Abilene Town (Blu-ray Review)31 Oct, 2016 By: Mike Clark
Stars Randolph Scott, Ann Dvorak, Edgar Buchanan, Rhonda Fleming, Lloyd Bridges.
Everything about Abilene Town is on the high side of boilerplate, which presumably explains why so many people who take a flyer with this onetime United Artists indie have a better time than expected, assuming they have a tolerance for Westerns in the first place. Released in January 1946 (the month when my father and many others got home from World War II), Town’s timing factor wasn’t exactly hurt by the fact that it promoted and traded in on the then marketing currency afforded from setting its story in Dwight D. Eisenhower’s hometown — portraying shoot-’em-up events that would have occurred a mere two decades before the general and future president was born. This said, there aren’t a whole lot of people anywhere in the picture who’d ever be able to wangle an invitation to the White House, unless perhaps we were in the socially unbridled Andrew Jackson administration.
This is a rowdy affair, with the town marshal (Randolph Scott) enjoying a relationship with the local saloon singer (Ann Dvorak) that recalls some of the physical pyrotechnics between James Stewart and Marlene Dietrich in Destry Rides Again. Or at least, Scott enjoys it whenever she’s not kicking him in the shins for repeatedly interrupting her songs, which is something of a comic motif here. Also echoing Destry, there’s a “nice girl” on the sidelines (Rhonda Fleming), who looks mighty hot to be selling goods in what looks to be the dominant general store — when, that is, she’s not looking even more respectable in some church pew. The movie serves up a tone-setter right off the bat, as town leaders’ concentration on the preacher’s sermon is disturbed by loud mayhem going on at the Dvorak-employing watering hole where anti-chamber-of-commerce types downing shots at what must be 10-ish on a Sunday morning. In an interesting plot point that’s not particularly developed, Scott is a former cattleman who’s been appointed to his job after his business goes bust, an event that may have shaken up his psyche. Inwardly, he takes his new post seriously, but outwardly, he displays detached amusement about all the lowlifes he has to keep in line. His attitude drives Fleming crazy despite her potential availability for romance, and eventually, she begins to eye Lloyd Bridges — who, per usual for this period, sports some really serious hair.

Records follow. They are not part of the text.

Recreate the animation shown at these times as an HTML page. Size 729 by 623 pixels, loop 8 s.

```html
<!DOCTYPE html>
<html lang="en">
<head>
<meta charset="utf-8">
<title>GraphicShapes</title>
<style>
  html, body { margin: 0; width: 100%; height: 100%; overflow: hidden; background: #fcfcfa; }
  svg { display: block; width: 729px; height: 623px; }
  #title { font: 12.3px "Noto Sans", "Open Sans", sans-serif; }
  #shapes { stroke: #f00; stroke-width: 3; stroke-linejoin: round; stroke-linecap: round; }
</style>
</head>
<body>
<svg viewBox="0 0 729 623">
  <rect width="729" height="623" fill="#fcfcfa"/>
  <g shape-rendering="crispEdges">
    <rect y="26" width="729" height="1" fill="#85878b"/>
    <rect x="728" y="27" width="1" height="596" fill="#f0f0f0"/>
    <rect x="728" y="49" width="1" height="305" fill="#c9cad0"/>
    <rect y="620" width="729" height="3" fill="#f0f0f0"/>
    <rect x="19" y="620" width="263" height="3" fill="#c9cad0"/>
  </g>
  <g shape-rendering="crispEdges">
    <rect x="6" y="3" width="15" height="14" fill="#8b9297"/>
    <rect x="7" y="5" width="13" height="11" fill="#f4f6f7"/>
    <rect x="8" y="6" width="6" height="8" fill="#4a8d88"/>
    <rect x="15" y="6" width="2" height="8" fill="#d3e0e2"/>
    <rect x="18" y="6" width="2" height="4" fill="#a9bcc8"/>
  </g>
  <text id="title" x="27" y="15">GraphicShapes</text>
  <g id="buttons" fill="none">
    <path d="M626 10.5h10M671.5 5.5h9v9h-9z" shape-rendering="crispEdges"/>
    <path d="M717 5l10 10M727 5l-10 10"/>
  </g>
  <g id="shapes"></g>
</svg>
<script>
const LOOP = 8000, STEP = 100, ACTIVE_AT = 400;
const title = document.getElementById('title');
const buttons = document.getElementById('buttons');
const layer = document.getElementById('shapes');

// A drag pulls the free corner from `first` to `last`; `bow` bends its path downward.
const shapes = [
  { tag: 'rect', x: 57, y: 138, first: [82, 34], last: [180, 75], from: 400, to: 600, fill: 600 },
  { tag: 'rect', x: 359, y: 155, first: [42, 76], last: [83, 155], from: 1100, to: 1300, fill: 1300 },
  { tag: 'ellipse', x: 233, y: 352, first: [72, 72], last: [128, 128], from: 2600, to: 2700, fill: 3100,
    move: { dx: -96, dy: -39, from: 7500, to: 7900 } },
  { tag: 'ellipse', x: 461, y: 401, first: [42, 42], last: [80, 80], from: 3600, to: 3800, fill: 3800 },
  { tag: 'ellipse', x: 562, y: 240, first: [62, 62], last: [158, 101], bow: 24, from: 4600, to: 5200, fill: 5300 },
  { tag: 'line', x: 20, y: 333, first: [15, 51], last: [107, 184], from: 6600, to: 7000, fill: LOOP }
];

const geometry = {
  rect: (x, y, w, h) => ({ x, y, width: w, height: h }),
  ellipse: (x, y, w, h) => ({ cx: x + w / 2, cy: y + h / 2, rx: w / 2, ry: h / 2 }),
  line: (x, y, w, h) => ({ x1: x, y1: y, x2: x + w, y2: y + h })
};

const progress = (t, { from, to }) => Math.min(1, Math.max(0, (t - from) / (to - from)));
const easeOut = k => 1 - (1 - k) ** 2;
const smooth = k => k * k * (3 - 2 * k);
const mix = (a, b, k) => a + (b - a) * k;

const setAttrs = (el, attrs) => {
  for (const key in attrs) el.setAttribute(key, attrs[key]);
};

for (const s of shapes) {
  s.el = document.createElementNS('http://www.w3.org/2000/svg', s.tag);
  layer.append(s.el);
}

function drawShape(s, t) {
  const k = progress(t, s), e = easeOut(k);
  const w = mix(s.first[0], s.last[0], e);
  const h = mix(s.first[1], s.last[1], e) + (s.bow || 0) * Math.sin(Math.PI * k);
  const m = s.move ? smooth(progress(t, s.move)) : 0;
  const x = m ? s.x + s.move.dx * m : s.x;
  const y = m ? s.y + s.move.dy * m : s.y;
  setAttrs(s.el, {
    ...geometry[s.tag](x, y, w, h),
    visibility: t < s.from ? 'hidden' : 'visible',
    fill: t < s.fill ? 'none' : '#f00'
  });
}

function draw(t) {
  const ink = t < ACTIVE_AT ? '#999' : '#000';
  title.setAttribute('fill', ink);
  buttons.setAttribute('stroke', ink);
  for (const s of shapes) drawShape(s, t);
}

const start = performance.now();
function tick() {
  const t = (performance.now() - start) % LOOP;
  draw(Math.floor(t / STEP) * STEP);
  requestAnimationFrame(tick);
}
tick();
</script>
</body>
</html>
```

Bridges often played hotheads in his early career, but this time, he basically a conscientious homesteader who will only turn combustible when pushed, which is what happens here. This is basically the familiar screen-Western story of cattle concerns who’ve had it with town invaders who want to spoil grazing land with their planted crops, setting off what come to seem like routine house torchings perpetrated against those lucky enough even to have a house (much of the cast seems to be living in covered wagons). Scott has go it alone much of the time because Edgar Buchanan plays the Abilene sheriff, casting that makes it a slam-dunk that this guy is as likely to be drinking at 10 in the morning as anyone else in the cast. As usual in these bread-and-butter Westerns, the attitude toward death is rather cavalier; reports of one altercation’s double death is met all the concern one might get from hearing someone say he’s about to visit Rhonda’s store because he needs a new truss and some hard-rock candy.
Town is the kind of ’40s indie that usually descends into public domain hell, so the selling point here is a utilized 35mm fine grain from the British Film Institute (the print carries the familiar Brit censor board logo at the beginning). There’s a little wear but not nearly as much as I might have expected, and the black-and-white contrast levels were surprisingly robust on my 75-inch Samsung. Panamint is a British distributor with a tiny repertoire whose owner must have something of a Fleming yen, given that one of the company’s other titles is 1953’s Inferno (one of the greatest-looking Technicolor Blu-rays I know), in which the murderous wife she plays is not spending much time in church pews. Fleming also supplies a remembrance of what was only her second major screen appearance in an accompanying 16-page booklet that further provides welcome bios of AT’s cast/crew principals — though either an editing error or downright mistakes wreak some havoc in the list of cinematographer Archie Stout’s subsequent credits. The director here was Edwin L. Marin, who did a lot of Scott Westerns that I’ve either never seen or haven’t seen in decades (a couple of them recently came out on Blu-ray). At the time, Marin had recently done Tall in the Saddle, in which Ella Raines became one of my two favorite John Wayne leading ladies (Gail Russell would be the other) who were not named Maureen O’Hara. In Saddle’s case, Raines was more like a leading tomboy — and combined with the knockabout interplay between Scott and Dvorak here, there’s heavy indication that Marin must have had a flair for portraying romantic tension.